What she’s excited about
Building on her experience and education, Deadra looks forward to leading MGI’s newly formed People & Culture Taskforce. “We have a core group in addition to McKinsey consultants who rotate into MGI to conduct research and then go back to serving clients. We're focusing on improving the culture and experience for everyone in MGI, and I'm excited to lead that.”
Deadra is the only non-partner on the department's operating committee. She shares that upon joining the committee, a senior partner told her she wasn’t there to take meeting minutes but to serve as a full member.
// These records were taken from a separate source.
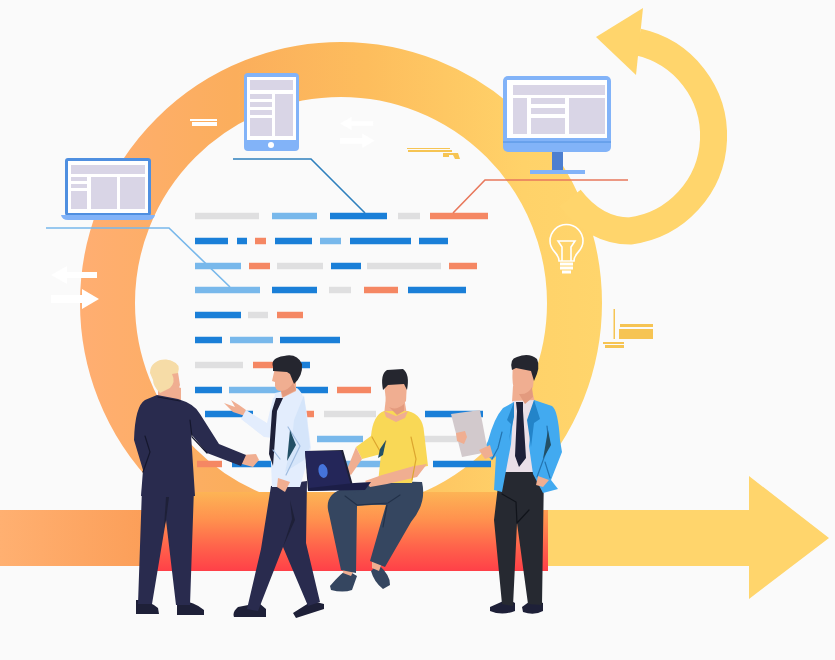
<!DOCTYPE html>
<html lang="en">
<head>
<meta charset="utf-8">
<title>Agile development cycle</title>
<style>
:root{--paper:#fafafa;--yellow:#ffd56c;--amber:#f6c453;--orange:#ffae70;--red:#ff4447;--blue:#1a7fd8;--sky:#78b8eb;--coral:#f58763;--grey:#dfdfe0;--frame:#82b3f8;--edge:#4f8fe0;--lilac:#d9d5e6;--navy:#292b4e;--ink:#1e2038;--slate:#354660;--shirt:#e3edfd;--jacket:#42aaf0;--sweater:#f9d856;--skin:#f0ae91;--shade:#e39a7e;--hair:#25262f}
html,body{margin:0;background:var(--paper);overflow:hidden}
svg{display:block}
.code path{fill:none;stroke-width:6.5}
.pointer{fill:none;stroke-width:1.6}
.block{fill:var(--lilac)}
.white{fill:#fff}
.skin{fill:var(--skin)}
.shade{fill:var(--shade)}
.hair{fill:var(--hair)}
.navy{fill:var(--navy)}
.ink{fill:var(--ink)}
.slate{fill:var(--slate)}
.shirt{fill:var(--shirt)}
.jacket{fill:var(--jacket)}
.sweater{fill:var(--sweater)}
.fold{fill:none;stroke-width:1.2;stroke-linecap:round}
</style>
</head>
<body>
<svg width="835" height="660" viewBox="0 0 835 660" role="img" aria-label="Four colleagues in front of a cycle arrow with lines of code and device screens">
<defs>
<linearGradient id="ring-tone" gradientUnits="userSpaceOnUse" x1="79" y1="0" x2="602" y2="0">
<stop offset="0" stop-color="#ffae72"/><stop offset=".3" stop-color="#fbae5c"/><stop offset=".55" stop-color="#fdbd5d"/><stop offset=".85" stop-color="#ffd269"/><stop offset="1" stop-color="#ffd56c"/>
</linearGradient>
<linearGradient id="entry-tone"><stop offset="0" stop-color="#ffb071"/><stop offset="1" stop-color="#fb9c55"/></linearGradient>
<linearGradient id="heat" x1="0" y1="0" x2="0" y2="1">
<stop offset="0" stop-color="#fdb455"/><stop offset=".35" stop-color="#ff914e"/><stop offset=".7" stop-color="#ff624b"/><stop offset="1" stop-color="#ff4048"/>
</linearGradient>
<g id="swap-arrows"><path d="M0 9 16 0V6H46V12H16V18Z"/><path d="M48 33 31 23V29H0V37H31V43Z"/></g>
</defs>
<rect width="835" height="660" fill="var(--paper)"/>

<g id="cycle">
<circle cx="341" cy="303" r="233.5" fill="none" stroke="url(#ring-tone)" stroke-width="55"/>
<path d="M570 198C590 224 612 231 630 231A96 96 0 0 0 638 42" fill="none" stroke="var(--yellow)" stroke-width="27"/>
<path d="M596 37 643 8 636 75Z" fill="var(--yellow)"/>
<rect y="510" width="165" height="56" fill="url(#entry-tone)"/>
<path d="M540 510H749V476L829 538 749 599V566H540Z" fill="var(--yellow)"/>
<path d="M150 571V510H182L196 492H502L530 510H548V571Z" fill="url(#heat)"/>
</g>

<g id="accents">
<use href="#swap-arrows" class="white" x="51" y="266"/>
<use href="#swap-arrows" class="white" transform="translate(340 117) scale(.72)"/>
<path class="white" d="M190 119H217V121H190ZM192 122H217V126H192Z"/>
<path d="M407 148H450V149H407ZM408 150H452V152H408ZM443 153H458L460 159H455L453 155H449V157H443Z" fill="var(--amber)"/>
<path d="M613.500 309H615V339H613.500ZM620 324H653V327H620ZM619 329H653V339H619ZM603 342H624V344H603ZM605 345H624V348H605Z" fill="var(--amber)"/>
<g fill="none" stroke="#fff" stroke-width="1.6">
<path d="M559 261C559 252 550 252 550 241A16.500 16.500 0 0 1 583 241C583 252 574 252 574 261ZM562 261V247L558 241H575L571 247V261"/>
<path d="M560 264H573M560 268H573M562 272H571" stroke-width="3"/>
</g>
</g>

<g id="code" class="code">
<path stroke="var(--grey)" d="M195 216H259M398 216H420M277 266H323M367 266H441M329 290H351M248 315H268M195 365H243M324 414H376"/>
<path stroke="var(--sky)" d="M272 216H317M320 241H341M195 266H241M195 290H260M230 340H273M229 390H281M317 439H363M340 464H385"/>
<path stroke="var(--blue)" d="M330 216H387M195 241H228M237 241H247M275 241H312M350 241H411M419 241H448M331 266H361M272 290H317M408 290H466M195 315H241M195 340H222M280 340H340M280 365H310M195 390H222M296 390H328M205 414H253M425 414H483M232 464H290M433 464H491"/>
<path stroke="var(--coral)" d="M430 216H488M255 241H266M249 266H270M449 266H477M364 290H398M277 315H303M253 365H280M337 390H371M296 414H314M197 464H222"/>
<path stroke="var(--grey)" d="M424 439H483"/>
</g>

<g id="pointers" class="pointer">
<path stroke="var(--sky)" d="M46 228H169L230 287"/>
<path stroke="#2f80bd" d="M233 159H311L365 213"/>
<path stroke="#e8785c" d="M628 180H485L453 213"/>
</g>

<g id="devices">
<g id="laptop-screen">
<rect x="65" y="158" width="86" height="58" rx="3" fill="var(--edge)"/><rect x="68" y="161" width="80" height="52" class="white"/>
<path d="M61 215H155Q154 220 148 220H68Q62 220 61 215Z" fill="var(--frame)"/>
<path class="block" d="M71 165H145V174H71ZM71 177H87V181H71ZM71 184H87V188H71ZM71 191H87V209H71ZM91 177H117V209H91ZM120 177H145V209H120Z"/>
</g>
<g id="tablet-screen">
<rect x="244" y="73" width="55" height="78" rx="4" fill="var(--frame)"/><rect x="247" y="77" width="49" height="63" class="white"/>
<path class="block" d="M250 80H293V90H250ZM250 94H272V99H250ZM250 102H272V107H250ZM250 110H272V115H250ZM250 118H272V136H250ZM275 94H293V136H275Z"/>
<circle cx="271" cy="145" r="3" class="white"/>
</g>
<g id="desktop-screen">
<path d="M552 150H563V170H552Z" fill="#4d7fd0"/><path d="M530 170H585V174H530Z" fill="var(--frame)"/>
<rect x="503" y="76" width="108" height="76" rx="5" fill="var(--frame)"/><rect x="507" y="80" width="100" height="58" class="white"/>
<path class="block" d="M513 85H605V95H513ZM513 98H527V134H513ZM531 98H565V104H531ZM531 108H565V114H531ZM531 118H565V134H531ZM569 98H605V134H569Z"/>
<path d="M503 142H611" stroke="var(--edge)" stroke-width="1"/>
</g>
</g>

<g id="man-in-suit">
<path class="skin" d="M158 380V400L181 403V388Z"/>
<path class="skin" d="M158 368 177 366 180 385Q178 394 170 394Q160 392 158 380Z"/>
<path d="M150 373C150 361 163 357 172 361Q181 364 178 373L172 374Q176 382 170 388L160 393Q153 386 153 380Z" fill="#f6dca7"/>
<path class="skin" d="M242 455 256 454 259 460 253 467 242 464Z"/>
<path class="ink" d="M136 600Q147 599 158 608L159 614H136ZM177 602Q190 599 204 610L204 615H177Z"/>
<path class="navy" d="M142 488 138 604H152L166 520 176 605H190L194 488Z"/>
<path class="ink" d="M166 497 164 528 166 520 169 497Z"/>
<path class="navy" d="M157 395 178 399Q195 404 200 414L219 444 246 455 241 466 207 453 191 434 195 496H141L143 470 134 440Q135 406 145 400Z"/>
<path class="fold" stroke="#15172d" d="M145 436 150 452 143 472M190 420 192 437 207 453M158 397 180 401"/>
</g>

<g id="man-in-shirt">
<path class="skin" d="M245 416 233 412 224 403 235 407 231 400 239 405 246 410Z"/>
<path class="shirt" d="M246 410 267 423 273 398 281 394 281 417 273 438 264 437 241 419Z"/>
<path class="ink" d="M238 607 259 603 266 609V617H234Q232 612 238 607ZM293 613 312 601 324 604V609L296 618Z"/>
<path class="navy" d="M271 486 261 549 247 609 258 611 283 547 308 606 320 602 306 543 307 481Z"/>
<path class="ink" d="M283 547 292 519 290 500 295 520Z"/>
<path class="shirt" d="M275 393 297 388Q306 394 308 425L311 448 300 487H272L270 440Z"/>
<path class="ink" d="M276 398 283 398 277 411 273 466 269 454 272 411Z"/>
<path class="skin" d="M278 478 290 482 285 492 277 487Z"/>
<path d="M294 420Q292 444 285 472L304 460 310 447 304 395Z" fill="#d5e5fa"/>
<path class="fold" stroke="#9fbce0" d="M288 427 300 446 286 475M273 450 280 459"/>
<path d="M290 430 296 445 287 461Z" fill="#235066"/>
<path class="skin" d="M275 368 296 366 296 391 282 398 281 391Q274 391 275 382L272 381Z"/>
<path class="shade" d="M281 391Q289 390 293 383L296 390 283 397Z"/>
<path class="hair" d="M273 367Q270 358 284 356Q297 353 302 364Q303 376 294 384L290 374 287 372 273 371Z"/>
</g>

<g id="man-with-laptop">
<path class="slate" d="M330 586Q342 572 347 570L357 576 352 590Q343 593 331 590ZM371 571 378 564Q391 576 390 585L383 589Q374 582 371 571Z"/>
<path class="skin" d="M344 563 355 568 351 576 343 573ZM372 558 382 563 379 571 372 568Z"/>
<path class="slate" d="M376 484 345 488Q323 494 329 514L341 570 356 573 357 506 386 504Z"/>
<path class="slate" d="M382 481 422 482Q427 503 411 522L385 567 370 561 386 505 357 504 351 494Z"/>
<path class="fold" stroke="#223149" d="M357 505 388 503 400 495M387 505 383 527M345 496 357 505"/>
<path class="skin" d="M386 397 404 397 407 415 396 420 384 415Z"/>
<path class="sweater" d="M384 411 408 411Q423 415 424 432L428 466 415 468 412 483H378L381 454 362 459 356 447 371 436Q373 415 384 411Z"/>
<path class="skin" d="M384 411 396 416 408 411 405 418 396 422 386 417ZM356 447 362 459 351 475 346 472ZM427 464 414 466 382 475 365 481 370 487 387 484 417 477Z"/>
<path class="fold" stroke="#dca62f" d="M381 455 386 441M412 480 416 459 411 437M372 437 381 453"/>
<path d="M386 440 383 455 378 458 380 449Z" fill="#235066"/>
<path class="skin" d="M384 383 407 383 406 401Q396 414 386 401Z"/>
<path class="shade" d="M389 407Q396 411 404 404L404 411 397 415Z"/>
<path class="hair" d="M383 390Q380 374 387 370L403 369Q410 374 407 390L404 384 388 385Z"/>
<path class="ink" d="M305 451 343 450 354 489 308 491Z"/>
<path d="M305 451 341 451 352 489 309 489Z" fill="#242659"/>
<path d="M309 488 354 483 371 482 365 490 309 491Z" fill="#1c1e47"/>
<ellipse cx="323" cy="471" rx="4.500" ry="7" fill="#4574db" transform="rotate(-12 323 471)"/>
</g>

<g id="man-with-papers">
<path class="ink" d="M490 607 508 599 515 603V611Q502 616 490 611ZM522 607 533 599 543 603 543 611Q534 616 523 612Z"/>
<path d="M500 469 494 520 502 604 513 606 517 523 528 604 542 605 544 470Z" fill="#262931"/>
<path class="fold" stroke="#11141b" d="M517 523 516 502 502 494M517 523 529 510"/>
<path class="skin" d="M513 386 531 387 535 402 522 412 512 402Z"/>
<path d="M512 401 534 400 541 472H503Z" fill="#eadfe8"/>
<path class="ink" d="M516 402 523 402 523 411 526 458 519 467 515 456 517 411Z"/>
<path class="jacket" d="M514 402 503 408Q494 418 488 441L483 451 492 460 496 456 494 490 502 492 511 444Z"/>
<path class="jacket" d="M534 400 552 406Q558 410 560 440L562 452 551 480 558 489 543 493 533 474 529 446Z"/>
<path d="M514 402 507 420 511 424 509 441 514 417ZM534 400 540 419 534 423 531 447 527 420Z" fill="#2384c9"/>
<path class="fold" stroke="#2474b0" d="M492 459 498 448 502 432M547 426 549 444 537 477M550 478 545 462"/>
<path d="M548 430 551 445 543 459Z" fill="#235066"/>
<path class="skin" d="M538 476 549 480 543 487 536 485Z"/>
<path d="M451 414 480 410 488 452 462 457Z" fill="#d2c9cc"/>
<path class="skin" d="M456 433 465 431 467 437 464 444 457 441ZM479 450 490 445 493 456 485 459Z"/>
<path class="skin" d="M513 366 535 367 533 387Q526 398 516 393Q511 386 513 366Z"/>
<path class="shade" d="M519 394Q528 395 532 387L533 397 525 404Z"/>
<path class="hair" d="M512 370Q509 359 517 357Q529 352 537 359Q541 367 534 381L531 371 516 368Z"/>
</g>
</svg>
</body>
</html>
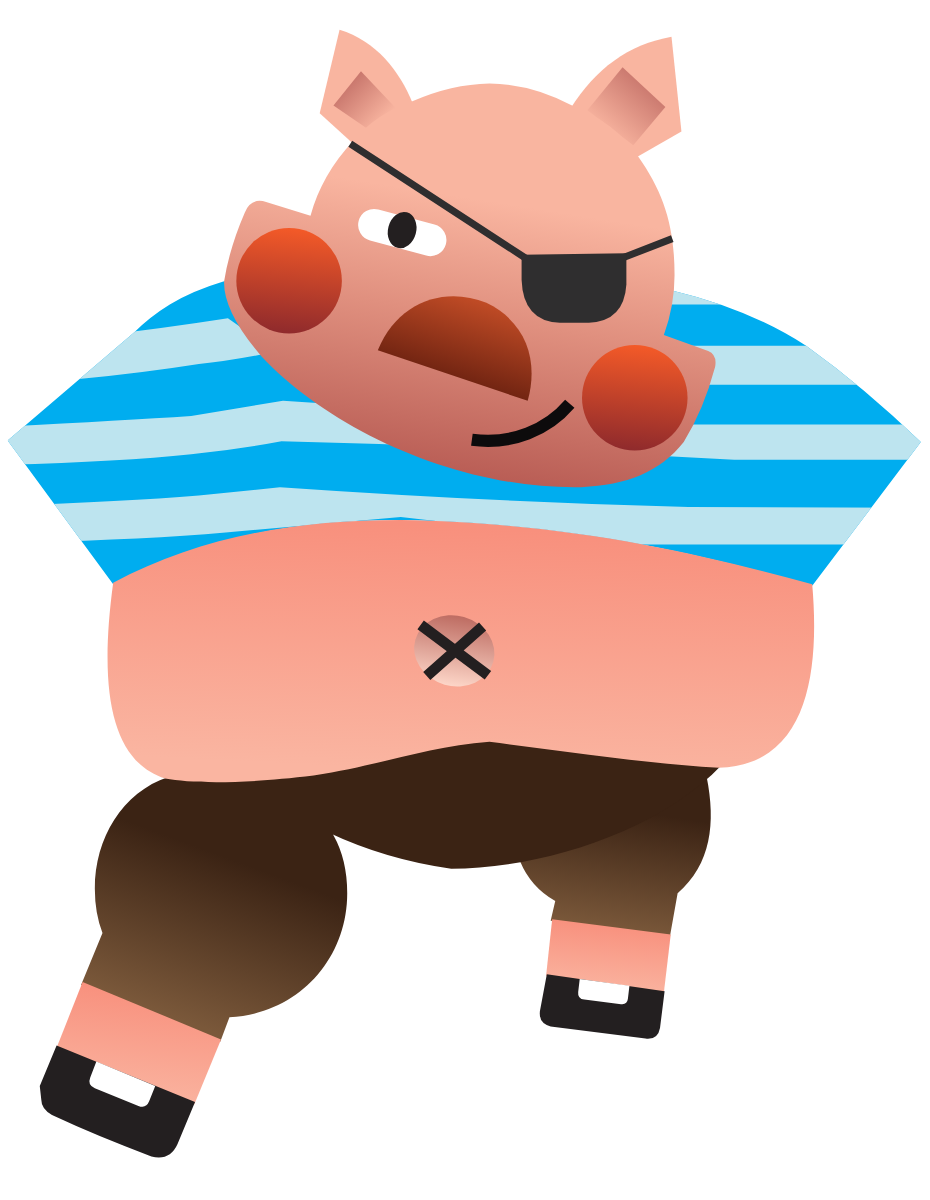
<!DOCTYPE html>
<html lang="en">
<head>
<meta charset="utf-8">
<title>Pirate pig</title>
<style>
:root{
  --paper:#ffffff;
  --ink:#231f20;
  --patch:#2f2e2f;
  --skin-light:#f9b5a0;
  --skin-mid:#e0907f;
  --skin-deep:#b85c54;
  --belly-top:#f8907d;
  --belly-low:#fab5a1;
  --stripe-blue:#00adef;
  --stripe-pale:#bde4ef;
  --brown-dark:#3b2314;
  --brown-light:#7a583a;
  --blush-top:#f45a28;
  --blush-low:#8f2a2c;
  --snout-top:#c24c26;
  --snout-low:#6b2110;
}
*{box-sizing:border-box}
html,body{margin:0;width:930px;height:1200px;overflow:hidden;background:var(--paper)}
.artwork{display:block;width:930px;height:1200px}
.ink{fill:var(--ink)}
.white{fill:var(--paper)}
.pale{fill:var(--stripe-pale)}
.line{fill:none;stroke:var(--ink);stroke-width:7}
.strap{fill:none;stroke:var(--patch);stroke-width:4.6}
.shin{fill:url(#shin-skin)}
.blush{fill:url(#blush-tone)}
</style>
</head>
<body>
<svg class="artwork" viewBox="0 0 608 784.5" role="img" aria-label="A pig pirate with an eye patch and a striped shirt, striding along">
  <defs>
    <linearGradient id="head-skin" gradientUnits="userSpaceOnUse" x1="322" y1="60" x2="282" y2="310">
      <stop offset="0" stop-color="var(--skin-light)"/>
      <stop offset=".28" stop-color="var(--skin-light)"/>
      <stop offset=".58" stop-color="var(--skin-mid)"/>
      <stop offset="1" stop-color="var(--skin-deep)"/>
    </linearGradient>
    <linearGradient id="belly-skin" gradientUnits="userSpaceOnUse" x1="308" y1="345" x2="300" y2="505">
      <stop offset="0" stop-color="var(--belly-top)"/>
      <stop offset="1" stop-color="var(--belly-low)"/>
    </linearGradient>
    <linearGradient id="shin-skin" x1=".55" y1=".05" x2=".4" y2="1">
      <stop offset="0" stop-color="var(--belly-top)"/>
      <stop offset="1" stop-color="var(--belly-low)"/>
    </linearGradient>
    <linearGradient id="left-trouser" gradientUnits="userSpaceOnUse" x1="160" y1="565" x2="122" y2="668">
      <stop offset="0" stop-color="var(--brown-dark)"/>
      <stop offset="1" stop-color="var(--brown-light)"/>
    </linearGradient>
    <linearGradient id="right-trouser" gradientUnits="userSpaceOnUse" x1="412" y1="530" x2="400" y2="608">
      <stop offset="0" stop-color="var(--brown-dark)"/>
      <stop offset="1" stop-color="var(--brown-light)"/>
    </linearGradient>
    <linearGradient id="blush-tone" x1=".55" y1="0" x2=".45" y2="1">
      <stop offset="0" stop-color="var(--blush-top)"/>
      <stop offset="1" stop-color="var(--blush-low)"/>
    </linearGradient>
    <linearGradient id="snout-tone" gradientUnits="userSpaceOnUse" x1="310" y1="194" x2="292" y2="250">
      <stop offset="0" stop-color="var(--snout-top)"/>
      <stop offset="1" stop-color="var(--snout-low)"/>
    </linearGradient>
    <linearGradient id="navel-tone" x1=".4" y1="0" x2=".55" y2="1">
      <stop offset="0" stop-color="#bd6b61"/>
      <stop offset="1" stop-color="#fdd6c8"/>
    </linearGradient>
    <linearGradient id="left-ear-tone" gradientUnits="userSpaceOnUse" x1="226" y1="57" x2="250" y2="80">
      <stop offset="0" stop-color="#c9776d"/>
      <stop offset="1" stop-color="var(--skin-light)"/>
    </linearGradient>
    <linearGradient id="right-ear-tone" gradientUnits="userSpaceOnUse" x1="422" y1="54" x2="394" y2="86">
      <stop offset="0" stop-color="#c9776d"/>
      <stop offset="1" stop-color="var(--skin-light)"/>
    </linearGradient>
    <clipPath id="shirt-shape">
      <path d="M146 184 Q126 190 111 199 Q98 207 88 217 L5 288 L74 382 C130 352 192 340 262 340 C370 342 450 360 531 383 L602 289 Q566 254 527 226 Q490 202 440 190 L300 150Z"/>
    </clipPath>
  </defs>

  <g id="right-leg">
    <path fill="url(#right-trouser)" d="M340 563 L345 520 L462 508 C468 538 465 565 443 584 L438 612 L360 602 L363 589 Q347 580 340 563Z"/>
    <path class="shin" d="M361 601 L438.5 611 L434 649 L357 638Z"/>
    <path class="ink" d="M357.500 637 L434.500 648 L431.500 672 Q430 680 422 679 L360 671 Q352 669 353 661Z"/>
    <path class="white" d="M379 640 L411.500 644.500 L410.500 653 Q410 657 406 656.500 L382 653.500 Q377.500 653 378 648.500Z"/>
  </g>

  <path id="hips" fill="var(--brown-dark)" d="M108 505 L320 480 L472 500 C428 546 350 568 295 568 Q252 562 214 544Z"/>

  <g id="left-leg">
    <path fill="url(#left-trouser)" d="M110 508 C80 518 62 548 62 581 Q62 597 67 610 L53 644 L144 681 L150 665 C194 663 227 628 227 584 Q227 562 218 546 L205 505Z"/>
    <path class="shin" d="M54 642 L144.500 679.500 L127 722 L37 685Z"/>
    <path class="ink" d="M37 683.500 L127.500 720.500 L116 748 Q111 759 99 756 Q64 743 34 729 Q27 725 27 719 L26 710Z"/>
    <path class="white" d="M63 694 L101.500 710 L97.500 720 Q95.500 725 90.500 723 L62 711.500 Q57 709.500 59 704.500Z"/>
  </g>

  <g id="shirt" clip-path="url(#shirt-shape)">
    <rect width="608" height="260" y="140" fill="var(--stripe-blue)"/>
    <path class="pale" d="M60 220 Q104 215 149 208 L180 230 Q150 236 130 238 Q92 244 50 248 L20 248Z"/>
    <path class="pale" d="M430 190 L445 190 L490 199 L430 199Z"/>
    <path class="pale" d="M430 226 L600 226 L600 251.500 L430 251.500Z"/>
    <path class="pale" d="M0 279 Q80 275 125 272 L185 262 L420 277.500 L608 277.500 L608 300.500 L480 300.500 Q330 292 184 288.500 Q155 294 125 297 Q78 302 0 304Z"/>
    <path class="pale" d="M0 331 Q80 328 130 324 L183 318.500 Q320 328 450 331.500 L608 332 L608 356 L420 356 L262 338 L160 347 Q100 353 0 355Z"/>
  </g>

  <path id="belly" fill="url(#belly-skin)" d="M74 381 C130 351 192 340 262 340 C370 342 450 360 531 382 C536 440 528 500 470 502 C420 499 370 491 320 485 C280 488 250 500 205 507 C155 513 125 512 108 509 C74 498 64 455 74 381Z"/>

  <g id="navel">
    <ellipse cx="297" cy="425.500" rx="26.500" ry="23" transform="rotate(16 297 425.500)" fill="url(#navel-tone)"/>
    <path class="line" d="M275 408.500 L319 441.500 M315.500 409.500 L279 442"/>
  </g>

  <g id="ears">
    <path fill="var(--skin-light)" d="M222 19.500 C246 27 261 46 270 68 L232 95 L209 74Z"/>
    <path fill="url(#left-ear-tone)" d="M236 46.500 L259 71 L240 84 L218 69Z"/>
    <path fill="var(--skin-light)" d="M439 24 L445.500 86 L415 103.500 L373 71 C389 45 411 29 439 24Z"/>
    <path fill="url(#right-ear-tone)" d="M407 44 L435 70 L414 95 L384 72Z"/>
  </g>

  <g id="head">
    <path fill="url(#head-skin)" d="M203 141 C208 123 217 107 231 92 Q246 74 270 66 Q295 55 320 54.500 Q348 55 374 69 Q402 80 417 102 C434 126 441 148 441 180 Q441 200 434 219 L463 229.500 Q469 232 467.500 240 Q460 268 447 289 C431 309 410 317 380 318.500 C300 320 216 281 171 233 Q146 204 146.500 184 Q150 162 160 139 Q164 129 174 132Z"/>

    <circle class="blush" cx="189" cy="183.500" r="34.500"/>
    <circle class="blush" cx="415" cy="260" r="34.500"/>

    <g id="eye" transform="rotate(15 263 152)">
      <rect class="white" x="233.500" y="141.500" width="59" height="21" rx="10.500"/>
      <ellipse class="ink" cx="262.500" cy="150.500" rx="9.200" ry="12"/>
    </g>

    <g id="eye-patch">
      <path class="strap" d="M229 94 L344 169 M406 169 L439.500 156"/>
      <path fill="var(--patch)" d="M341 166.500 L409.500 165.500 V186 Q408 210 385 211 H366 Q342 210 341 183Z"/>
    </g>

    <path id="snout" fill="url(#snout-tone)" d="M247 229 C260 197 291 187 318 198 C345 211 352 237 345 262Z"/>
    <path id="smile" fill="none" stroke="#0d0b0c" stroke-width="8" d="M308.500 287.500 C335 291 358 281 372.500 264"/>
  </g>
</svg>
</body>
</html>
It’s receiving support like that and the obvious ways others see her potential that motivates Deadra.
Her advice for new hires
“If I look back at my own career at McKinsey, starting as an administrative assistant, and moving into this really pivotal role at the McKinsey Global Institute, I know our internal mantra of ‘make your own McKinsey’ exists,” says Deadra. She echoes her sentiments for new Black colleagues to join the McKinsey Black Network, seek out mentors, and be transparent from the start about what they want. “Those are the things I’m doing now that I wish I’d done earlier in my career and would encourage any new colleague to think about.”
On her future at McKinsey
The future looks bright for Deadra. She’s taking full advantage of world-class McKinsey training, including the Black Leadership Academy, a six-month intensive leadership training hosted by the firm. She’s also interested in getting more involved in the firm’s diversity & inclusion initiatives, like the 10 actions towards racial equity and equality, after recently receiving her D&I certificate.
“I'm in this really good space where my colleagues and leadership trust me. I have tons of flexibility in my job. There are many opportunities for me; I just have to figure out what I want and go for it.”